About this task: Line count for the string "background": state how many lines in the records below hold it, giving only the number.

(Records provided begins)

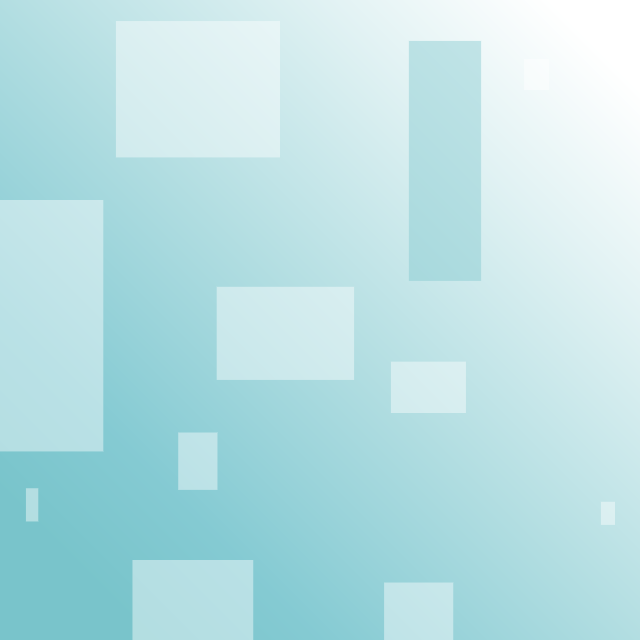
A three.js fragment shader for this background:

```glsl
// Translucent rectangles floating over a diagonal teal-to-white gradient.
#define PANEL_COUNT 10
#define PANEL_OPACITY 0.43
#define COLUMN_OPACITY 0.40
#define EDGE 0.0008
#define TEAL vec3(0.475, 0.770, 0.796)
#define AQUA vec3(0.520, 0.793, 0.826)
#define MIST vec3(0.700, 0.870, 0.885)
#define FROST vec3(0.880, 0.948, 0.953)
#define WHITE vec3(1.0)

varying vec2 vUv;

// Position of t between two gradient stops, clamped to 0..1
float ramp(float from, float to, float t) {
  return clamp((t - from) / (to - from), 0.0, 1.0);
}

// Gradient running from the lower left to the upper right
vec3 background(vec2 p) {
  float t = 0.5 * (p.x + p.y);
  vec3 color = mix(TEAL, AQUA, ramp(0.12, 0.25, t));
  color = mix(color, MIST, ramp(0.25, 0.50, t));
  color = mix(color, FROST, ramp(0.50, 0.75, t));
  return mix(color, WHITE, ramp(0.75, 0.93, t));
}

// Coverage of a rectangle given as (left, bottom, right, top)
float rectMask(vec2 p, vec4 bounds) {
  vec2 center = 0.5 * (bounds.xy + bounds.zw);
  vec2 halfSize = 0.5 * (bounds.zw - bounds.xy);
  vec2 d = abs(p - center) - halfSize;
  return 1.0 - smoothstep(-EDGE, EDGE, max(d.x, d.y));
}

void main() {
  vec3 color = background(vUv);

  // Pale panels
  vec4 panels[PANEL_COUNT];
  panels[0] = vec4(0.181, 0.754, 0.4375, 0.967);
  panels[1] = vec4(-0.1, 0.2946, 0.1615, 0.6875);
  panels[2] = vec4(0.3385, 0.4065, 0.5534, 0.552);
  panels[3] = vec4(0.6107, 0.3547, 0.7279, 0.435);
  panels[4] = vec4(0.2786, 0.2347, 0.3398, 0.3242);
  panels[5] = vec4(0.0404, 0.1852, 0.0599, 0.237);
  panels[6] = vec4(0.207, -0.1, 0.3958, 0.125);
  panels[7] = vec4(0.6003, -0.1, 0.7083, 0.0898);
  panels[8] = vec4(0.9388, 0.180, 0.961, 0.2161);
  panels[9] = vec4(0.819, 0.8594, 0.8581, 0.9076);
  for (int i = 0; i < PANEL_COUNT; i++) {
    color = mix(color, WHITE, PANEL_OPACITY * rectMask(vUv, panels[i]));
  }

  // Tall teal column
  vec4 column = vec4(0.6387, 0.5612, 0.7519, 0.9362);
  color = mix(color, TEAL, COLUMN_OPACITY * rectMask(vUv, column));

  gl_FragColor = vec4(color, 1.0);
}
```
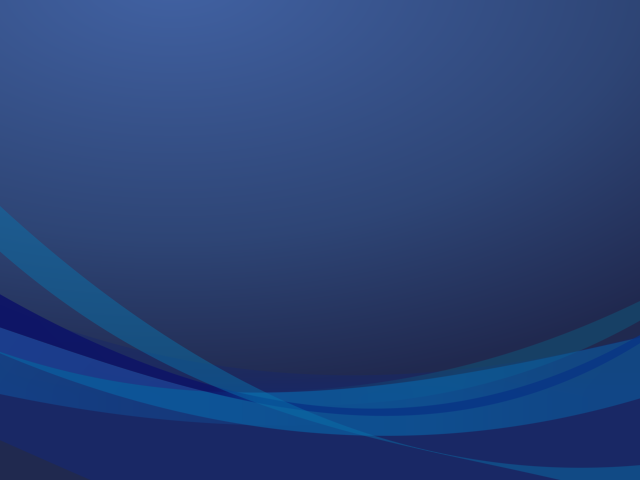
This background is drawn by a Shadertoy shader. Its source:

```glsl
// Translucent blue ribbons sweep over a soft radial gradient.
// Each ribbon fills the gap between two cubic curves, and the layers
// are blended from back to front with smooth edges.

// Cubic through four depths, placed at x = 0, 1/3, 2/3 and 1.
float cubicThrough(float x, vec4 depths) {
    float t = 3.0 * x;
    vec4 weights = vec4(
        -(t - 1.0) * (t - 2.0) * (t - 3.0) / 6.0,
        t * (t - 2.0) * (t - 3.0) / 2.0,
        -t * (t - 1.0) * (t - 3.0) / 2.0,
        t * (t - 1.0) * (t - 2.0) / 6.0);
    return dot(weights, depths);
}

// Coverage between two curves, which are allowed to cross.
float ribbonMask(vec2 p, vec4 upper, vec4 lower, float soft) {
    float a = cubicThrough(p.x, upper);
    float b = cubicThrough(p.x, lower);
    float inside = min(p.y - min(a, b), max(a, b) - p.y);
    return smoothstep(-soft, soft, inside);
}

// Broad glow near the top, fading to dusk at the lower edge.
vec3 backdrop(vec2 p) {
    const vec3 glow = vec3(0.25, 0.375, 0.625);
    const vec3 slate = vec3(0.18, 0.27, 0.46);
    const vec3 dusk = vec3(0.125, 0.16, 0.31);
    float reach = length((p - vec2(0.27, -0.05)) * vec2(0.75, 1.0));
    vec3 color = mix(glow, slate, clamp((reach - 0.05) / 0.5, 0.0, 1.0));
    return mix(color, dusk, clamp((reach - 0.55) / 0.32, 0.0, 1.0));
}

void mainImage(out vec4 fragColor, in vec2 fragCoord) {
    // Horizontal position and depth below the top edge.
    vec2 p = fragCoord / iResolution.xy;
    p.y = 1.0 - p.y;
    float soft = 0.8 / iResolution.y;

    const vec3 indigo = vec3(0.095, 0.155, 0.40);
    const vec3 cobalt = vec3(0.07, 0.28, 0.56);
    const vec3 violet = vec3(0.12, 0.23, 0.57);
    const vec3 teal = vec3(0.05, 0.36, 0.50);
    const vec3 azure = vec3(0.04, 0.37, 0.63);
    const vec3 navy = vec3(0.05, 0.075, 0.40);
    const vec3 royal = vec3(0.03, 0.20, 0.52);
    const vec3 cyan = vec3(0.03, 0.45, 0.67);

    // Curves shared by neighbouring layers.
    const vec4 arcTop = vec4(0.613, 0.804, 0.8455, 0.698);
    const vec4 arcBottom = vec4(0.682, 0.8195, 0.863, 0.715);
    const vec4 sweepTop = vec4(0.733, 0.816, 0.790, 0.703);
    const vec4 sweepBottom = vec4(0.736, 0.873, 0.906, 0.830);

    vec3 color = backdrop(p);

    // Deep body, with its lower left corner left open.
    float body = ribbonMask(p, vec4(0.634, 0.760, 0.776, 0.700),
                            vec4(0.917, 1.11, 1.30, 1.50), soft);
    float density = mix(0.55, 0.95, smoothstep(0.77, 0.83, p.y));
    color = mix(color, indigo, body * density);

    // Blue wedge and violet sliver at the left.
    float leftFade = 1.0 - smoothstep(0.32, 0.55, p.x);
    float wedge = ribbonMask(p, arcBottom, vec4(0.821, 0.882, 0.868, 0.764), soft);
    color = mix(color, cobalt, wedge * leftFade * mix(0.75, 0.5, p.x * 3.0));
    float sliver = ribbonMask(p, arcBottom, sweepTop, soft);
    color = mix(color, violet, sliver * leftFade * 0.65);

    // Dim ribbon rising to the right.
    float rising = ribbonMask(p, vec4(0.736, 0.8125, 0.7795, 0.627),
                              vec4(0.747, 0.833, 0.825, 0.668), soft);
    color = mix(color, teal, rising * smoothstep(0.38, 0.75, p.x) * 0.45);

    // Broad bright sweep, clearest around its middle.
    float sweep = ribbonMask(p, sweepTop, sweepBottom, soft);
    float light = mix(0.72, 0.56, smoothstep(0.55, 0.95, p.x));
    color = mix(color, azure, sweep * light);

    // Dark arc that turns royal blue inside the sweep.
    float arc = ribbonMask(p, arcTop, arcBottom, soft);
    vec3 arcColor = mix(navy, royal, smoothstep(0.32, 0.42, p.x));
    color = mix(color, arcColor, arc * mix(0.92, 0.75, p.x));

    // Twisted front ribbon descending from the left.
    float front = ribbonMask(p, vec4(0.429, 0.760, 0.9375, 0.969),
                             vec4(0.524, 0.804, 0.939, 1.042), soft);
    color = mix(color, cyan, front * 0.46);

    fragColor = vec4(color, 1.0);
}
```
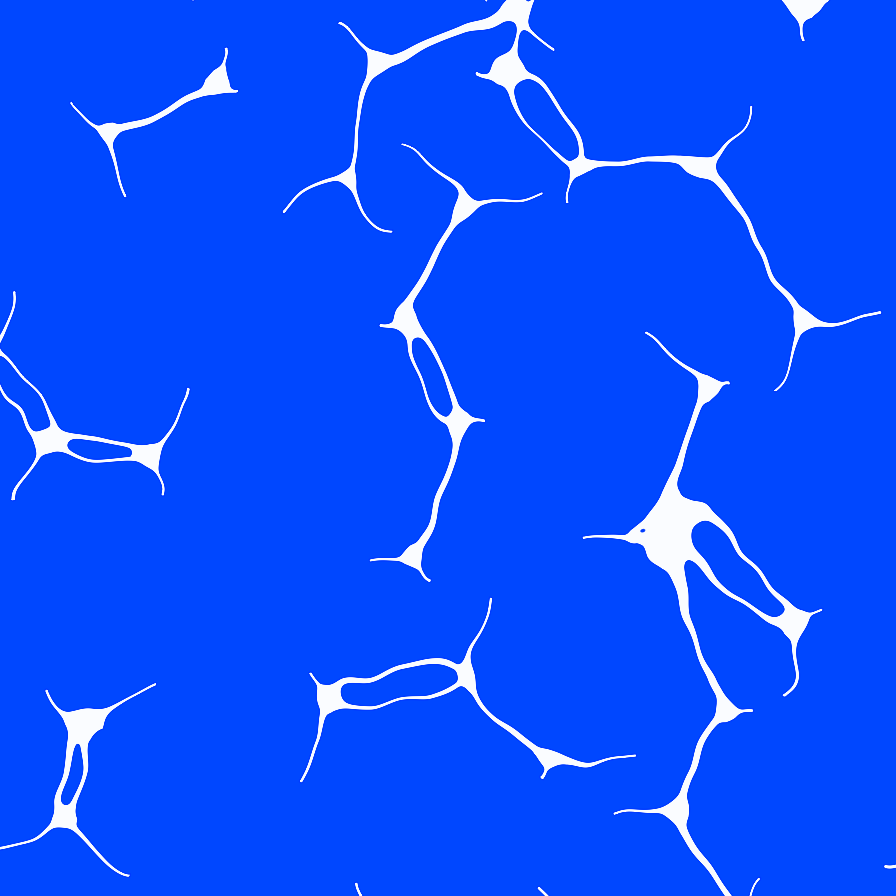
Reproduce this pattern procedurally as a Shadertoy shader.

```glsl
const vec3 BLUE = vec3(0.0, 0.28, 1.0);
const vec3 RIM_BLUE = vec3(0.0, 0.23, 1.0);
const vec3 WHITE = vec3(0.98, 0.99, 1.0);
const float CELLS = 3.0;      // networks per canvas side
const float TURN = 1.0472;    // sixty degrees
const float WEB = 0.013;      // reach of the webbing at forks

float hash(vec2 cell, float salt) {
    vec3 q = fract(vec3(cell, salt) * vec3(0.1031, 0.113, 0.0973) + 0.37);
    q += dot(q, q.yzx + 33.33);
    return fract((q.x + q.y) * q.z);
}

float noise(vec2 p, float salt) {
    vec2 i = floor(p), f = fract(p);
    f = f * f * (3.0 - 2.0 * f);
    float low = mix(hash(i, salt), hash(i + vec2(1, 0), salt), f.x);
    float high = mix(hash(i + vec2(0, 1), salt), hash(i + vec2(1, 1), salt), f.x);
    return mix(low, high, f.y);
}

vec2 wobble(vec2 p, float scale, float amount) {
    return amount * (vec2(noise(p * scale, 71.0), noise(p * scale, 83.0)) - 0.5);
}

float smoothMin(float a, float b, float k) {
    float h = max(k - abs(a - b), 0.0) / k;
    return min(a, b) - h * h * k * 0.25;
}

vec2 heading(float angle) {
    return vec2(cos(angle), sin(angle));
}

// Bowed strand from the origin; flare widens its two ends
float strand(vec2 p, float angle, float len, float bow, float thin, vec2 flare) {
    vec2 dir = heading(angle);
    vec2 q = vec2(dot(p, dir), dot(p, vec2(-dir.y, dir.x)));
    float x = clamp(q.x / len, 0.0, 1.0);
    float arch = 4.0 * x * (1.0 - x);
    float slope = 8.0 * bow * (1.0 - 2.0 * x) * (1.0 - arch);
    vec2 offset = q - len * vec2(x, bow * arch * (2.0 - arch));
    float width = thin + flare.x * pow(1.0 - x, 4.0) + flare.y * pow(x, 4.0);
    return length(offset) / sqrt(1.0 + slope * slope) - width;
}

// Short free arm that tapers to a tip
float arm(vec2 p, float angle, vec2 cell, float salt, float flare) {
    float len = mix(0.02, 0.1, hash(cell, salt));
    float bow = mix(-0.1, 0.1, hash(cell, salt + 1.0));
    return strand(p, angle, len, bow, 0.0014, vec2(flare + 0.0015, 0.0));
}

float nodeFlare(vec2 cell, float salt) {
    float h = hash(cell, salt);
    return mix(0.001, 0.0045, h) + (h > 0.88 ? 0.006 : 0.0);
}

// Zigzag chain of single or split links with an arm at every fork
float network(vec2 p, vec2 cell, float d) {
    float links = 1.0 + floor(0.5 + 2.4 * hash(cell, 1.0));
    float angle = 0.25 + TURN * floor(6.0 * hash(cell, 2.0))
                + 0.5 * (hash(cell, 3.0) - 0.5);
    float side = hash(cell, 4.0) < 0.5 ? -1.0 : 1.0;
    vec2 jitter = 0.12 * (vec2(hash(cell, 5.0), hash(cell, 6.0)) - 0.5);
    vec2 node = (cell + 0.5) / CELLS + jitter
              - 0.075 * links * heading(angle + 0.5 * side * TURN);
    float flare = nodeFlare(cell, 7.0);

    d = smoothMin(d, arm(p - node, angle + 2.0 * TURN, cell, 8.0, flare), WEB);
    d = smoothMin(d, arm(p - node, angle - 2.0 * TURN, cell, 10.0, flare), WEB);
    for (float i = 0.0; i < links; i++) {
        float salt = 20.0 + 13.0 * i;
        float len = mix(0.1, 0.2, hash(cell, salt));
        float thin = mix(0.0018, 0.0032, hash(cell, salt + 1.0));
        float nextFlare = nodeFlare(cell, salt + 2.0);
        vec2 ends = vec2(flare, nextFlare);

        // Links that fall to the right split more often
        bool split = hash(cell, salt + 3.0) < 0.42 - 0.3 * sin(2.0 * angle);
        float h = hash(cell, salt + 4.0);
        float bow = split ? mix(0.05, 0.17, h) : mix(-0.06, 0.06, h);
        float farBow = -mix(0.05, 0.17, hash(cell, salt + 8.0));
        if (split)
            d = smoothMin(d, strand(p - node, angle, len, farBow, thin * 0.55, ends), WEB);
        d = smoothMin(d, strand(p - node, angle, len, bow, split ? thin * 0.8 : thin, ends), WEB);

        // Step to the next fork and turn the other way
        node += len * heading(angle);
        flare = nextFlare;
        d = smoothMin(d, arm(p - node, angle - side * TURN, cell, salt + 5.0, flare), WEB);
        angle += side * TURN + 0.5 * (hash(cell, salt + 7.0) - 0.5);
        side = -side;
    }
    return smoothMin(d, arm(p - node, angle, cell, 12.0, flare), WEB);
}

void mainImage(out vec4 fragColor, in vec2 fragCoord) {
    vec2 uv = fragCoord / iResolution.y;
    float pixel = 1.0 / iResolution.y;
    vec2 p = uv + wobble(uv, 9.0, 0.024) + wobble(uv, 29.0, 0.012);

    // Merge the networks of the surrounding cells
    vec2 home = floor(p * CELLS);
    float d = 1.0;
    for (float y = -1.0; y <= 1.0; y++)
        for (float x = -1.0; x <= 1.0; x++)
            d = network(p, home + vec2(x, y), d);

    // Restore true distance so every edge is equally crisp
    float steepness = length(vec2(dFdx(d), dFdy(d))) / pixel;
    d /= clamp(steepness, 0.3, 1.5);

    // White strands with a faint deeper rim
    float rim = 1.0 - smoothstep(0.001, 0.002, d);
    float ink = 1.0 - smoothstep(-0.4 * pixel, 0.4 * pixel, d);
    fragColor = vec4(mix(mix(BLUE, RIM_BLUE, rim), WHITE, ink), 1.0);
}
```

(Records provided ends)

Output for this exercise: 4